How to complete this task –
What is needed is an exact copy of the records, with the images left out.

- - - - - - -

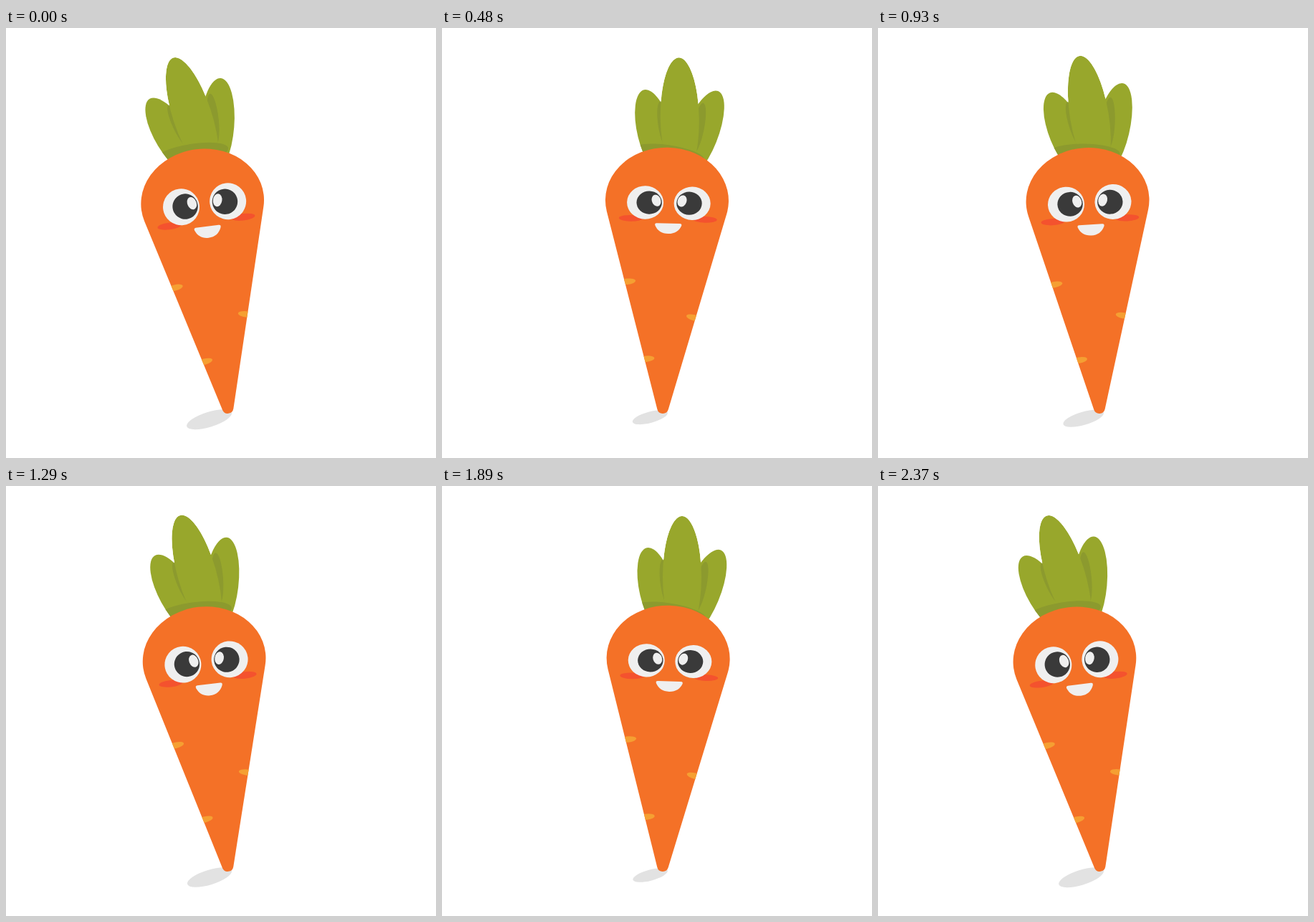
An HTML page for the animation above (2400 ms loop, 600 by 600 pixels).

```html
<!DOCTYPE html>
<html lang="en">
<head>
<meta charset="utf-8">
<title>Swaying carrot</title>
<style>
  html, body { margin: 0; height: 100%; overflow: hidden; background: #fff; }
  svg { display: block; width: 100%; height: 100%; }
</style>
</head>
<body>
<svg viewBox="0 0 600 600">
  <defs>
    <clipPath id="bodyClip">
      <path id="bodyShape" d="M-7.7 11.6L-83.7-262.9A86 74 0 1 1 83.7-262.9L7.7 11.6A8 8 0 0 1-7.7 11.6Z"/>
    </clipPath>
    <clipPath id="leafClip">
      <ellipse id="leftLeaf" rx="24" ry="62" transform="translate(-18.3 -373.6) rotate(-14.5)"/>
      <ellipse id="rightLeaf" rx="24" ry="67" transform="translate(45.3 -370.4) rotate(21.2)"/>
      <ellipse id="midLeaf" rx="27" ry="85" transform="translate(16.4 -394.1) rotate(-1.5)"/>
    </clipPath>
  </defs>

  <ellipse id="shadow" cx="-32.5" rx="32.8" ry="10.5" fill="#e2e2e2"/>

  <g id="carrot">
    <g id="leaves" fill="#98a72c">
      <use href="#leftLeaf"/>
      <use href="#rightLeaf"/>
      <g clip-path="url(#leafClip)">
        <g fill="#8c9a2e">
          <ellipse rx="8.5" ry="34" transform="translate(-5.1 -384.5) rotate(-9.5)"/>
          <ellipse rx="8" ry="36" transform="translate(42.5 -380.7) rotate(10.5)"/>
        </g>
        <use href="#midLeaf"/>
        <ellipse rx="52" ry="14" fill="#8c9a2e" transform="translate(0 -343.1) rotate(7.5)"/>
      </g>
    </g>

    <use href="#bodyShape" fill="#f47127"/>
    <g clip-path="url(#bodyClip)" fill="#f59f32">
      <ellipse rx="11.5" ry="4.2" transform="translate(-53 -165.7) rotate(-7)"/>
      <ellipse rx="11.5" ry="4.2" transform="translate(41.5 -117) rotate(13)"/>
      <ellipse rx="11.5" ry="4.2" transform="translate(-24.5 -58.3) rotate(-7)"/>
    </g>

    <g id="face" fill="#efefef">
      <g fill="#f4522e">
        <ellipse cx="-52.6" cy="24.5" rx="16.5" ry="4.8"/>
        <ellipse cx="51.3" cy="24.5" rx="16.5" ry="4.8"/>
      </g>
      <circle cx="-32.8" r="25.5"/>
      <circle cx="32.8" r="25.5"/>
      <g fill="#3a3a3a">
        <circle cx="-27.2" r="17.7"/>
        <circle cx="28.6" r="17.7"/>
      </g>
      <ellipse rx="6.3" ry="9" transform="translate(-17.4 -3.3) rotate(-15)"/>
      <ellipse rx="6.3" ry="9" transform="translate(18.6 -3.3) rotate(15)"/>
      <path d="M-16 31.3H16Q19.5 31.3 18.3 35C15 43 9 47.3 0 47.3S-15 43-18.3 35Q-19.5 31.3-16 31.3Z"/>
    </g>
  </g>
</svg>
<script>
  const PERIOD = 1200;
  const setTransform = (id, value) =>
    document.getElementById(id).setAttribute('transform', value);

  function draw(now) {
    const phase = now % PERIOD / PERIOD;
    const linear = 1 - Math.abs(2 * phase - 1);
    const eased = (1 - Math.cos(2 * Math.PI * phase)) / 2;

    setTransform('carrot', `translate(308.3 520.5) rotate(${-7 + 9 * eased})`);
    setTransform('leaves', `rotate(${-9.7 + 11.4 * linear} -33 -303.5)`);
    setTransform('face', `translate(2.5 -276.5) scale(1 ${1 - 0.1 * eased})`);
    setTransform('shadow', `translate(314.6 536.6) rotate(${-17.3 + 2.4 * eased})
      scale(${1 - 0.25 * eased} ${1 - 0.29 * eased})`);
  }

  const start = performance.now();
  function tick() {
    draw(performance.now() - start);
    requestAnimationFrame(tick);
  }
  tick();
</script>
</body>
</html>
```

- - - - - - -

Answer area –
An HTML page for the animation above (2400 ms loop, 600 by 600 pixels).

```html
<!DOCTYPE html>
<html lang="en">
<head>
<meta charset="utf-8">
<title>Swaying carrot</title>
<style>
  html, body { margin: 0; height: 100%; overflow: hidden; background: #fff; }
  svg { display: block; width: 100%; height: 100%; }
</style>
</head>
<body>
<svg viewBox="0 0 600 600">
  <defs>
    <clipPath id="bodyClip">
      <path id="bodyShape" d="M-7.7 11.6L-83.7-262.9A86 74 0 1 1 83.7-262.9L7.7 11.6A8 8 0 0 1-7.7 11.6Z"/>
    </clipPath>
    <clipPath id="leafClip">
      <ellipse id="leftLeaf" rx="24" ry="62" transform="translate(-18.3 -373.6) rotate(-14.5)"/>
      <ellipse id="rightLeaf" rx="24" ry="67" transform="translate(45.3 -370.4) rotate(21.2)"/>
      <ellipse id="midLeaf" rx="27" ry="85" transform="translate(16.4 -394.1) rotate(-1.5)"/>
    </clipPath>
  </defs>

  <ellipse id="shadow" cx="-32.5" rx="32.8" ry="10.5" fill="#e2e2e2"/>

  <g id="carrot">
    <g id="leaves" fill="#98a72c">
      <use href="#leftLeaf"/>
      <use href="#rightLeaf"/>
      <g clip-path="url(#leafClip)">
        <g fill="#8c9a2e">
          <ellipse rx="8.5" ry="34" transform="translate(-5.1 -384.5) rotate(-9.5)"/>
          <ellipse rx="8" ry="36" transform="translate(42.5 -380.7) rotate(10.5)"/>
        </g>
        <use href="#midLeaf"/>
        <ellipse rx="52" ry="14" fill="#8c9a2e" transform="translate(0 -343.1) rotate(7.5)"/>
      </g>
    </g>

    <use href="#bodyShape" fill="#f47127"/>
    <g clip-path="url(#bodyClip)" fill="#f59f32">
      <ellipse rx="11.5" ry="4.2" transform="translate(-53 -165.7) rotate(-7)"/>
      <ellipse rx="11.5" ry="4.2" transform="translate(41.5 -117) rotate(13)"/>
      <ellipse rx="11.5" ry="4.2" transform="translate(-24.5 -58.3) rotate(-7)"/>
    </g>

    <g id="face" fill="#efefef">
      <g fill="#f4522e">
        <ellipse cx="-52.6" cy="24.5" rx="16.5" ry="4.8"/>
        <ellipse cx="51.3" cy="24.5" rx="16.5" ry="4.8"/>
      </g>
      <circle cx="-32.8" r="25.5"/>
      <circle cx="32.8" r="25.5"/>
      <g fill="#3a3a3a">
        <circle cx="-27.2" r="17.7"/>
        <circle cx="28.6" r="17.7"/>
      </g>
      <ellipse rx="6.3" ry="9" transform="translate(-17.4 -3.3) rotate(-15)"/>
      <ellipse rx="6.3" ry="9" transform="translate(18.6 -3.3) rotate(15)"/>
      <path d="M-16 31.3H16Q19.5 31.3 18.3 35C15 43 9 47.3 0 47.3S-15 43-18.3 35Q-19.5 31.3-16 31.3Z"/>
    </g>
  </g>
</svg>
<script>
  const PERIOD = 1200;
  const setTransform = (id, value) =>
    document.getElementById(id).setAttribute('transform', value);

  function draw(now) {
    const phase = now % PERIOD / PERIOD;
    const linear = 1 - Math.abs(2 * phase - 1);
    const eased = (1 - Math.cos(2 * Math.PI * phase)) / 2;

    setTransform('carrot', `translate(308.3 520.5) rotate(${-7 + 9 * eased})`);
    setTransform('leaves', `rotate(${-9.7 + 11.4 * linear} -33 -303.5)`);
    setTransform('face', `translate(2.5 -276.5) scale(1 ${1 - 0.1 * eased})`);
    setTransform('shadow', `translate(314.6 536.6) rotate(${-17.3 + 2.4 * eased})
      scale(${1 - 0.25 * eased} ${1 - 0.29 * eased})`);
  }

  const start = performance.now();
  function tick() {
    draw(performance.now() - start);
    requestAnimationFrame(tick);
  }
  tick();
</script>
</body>
</html>
```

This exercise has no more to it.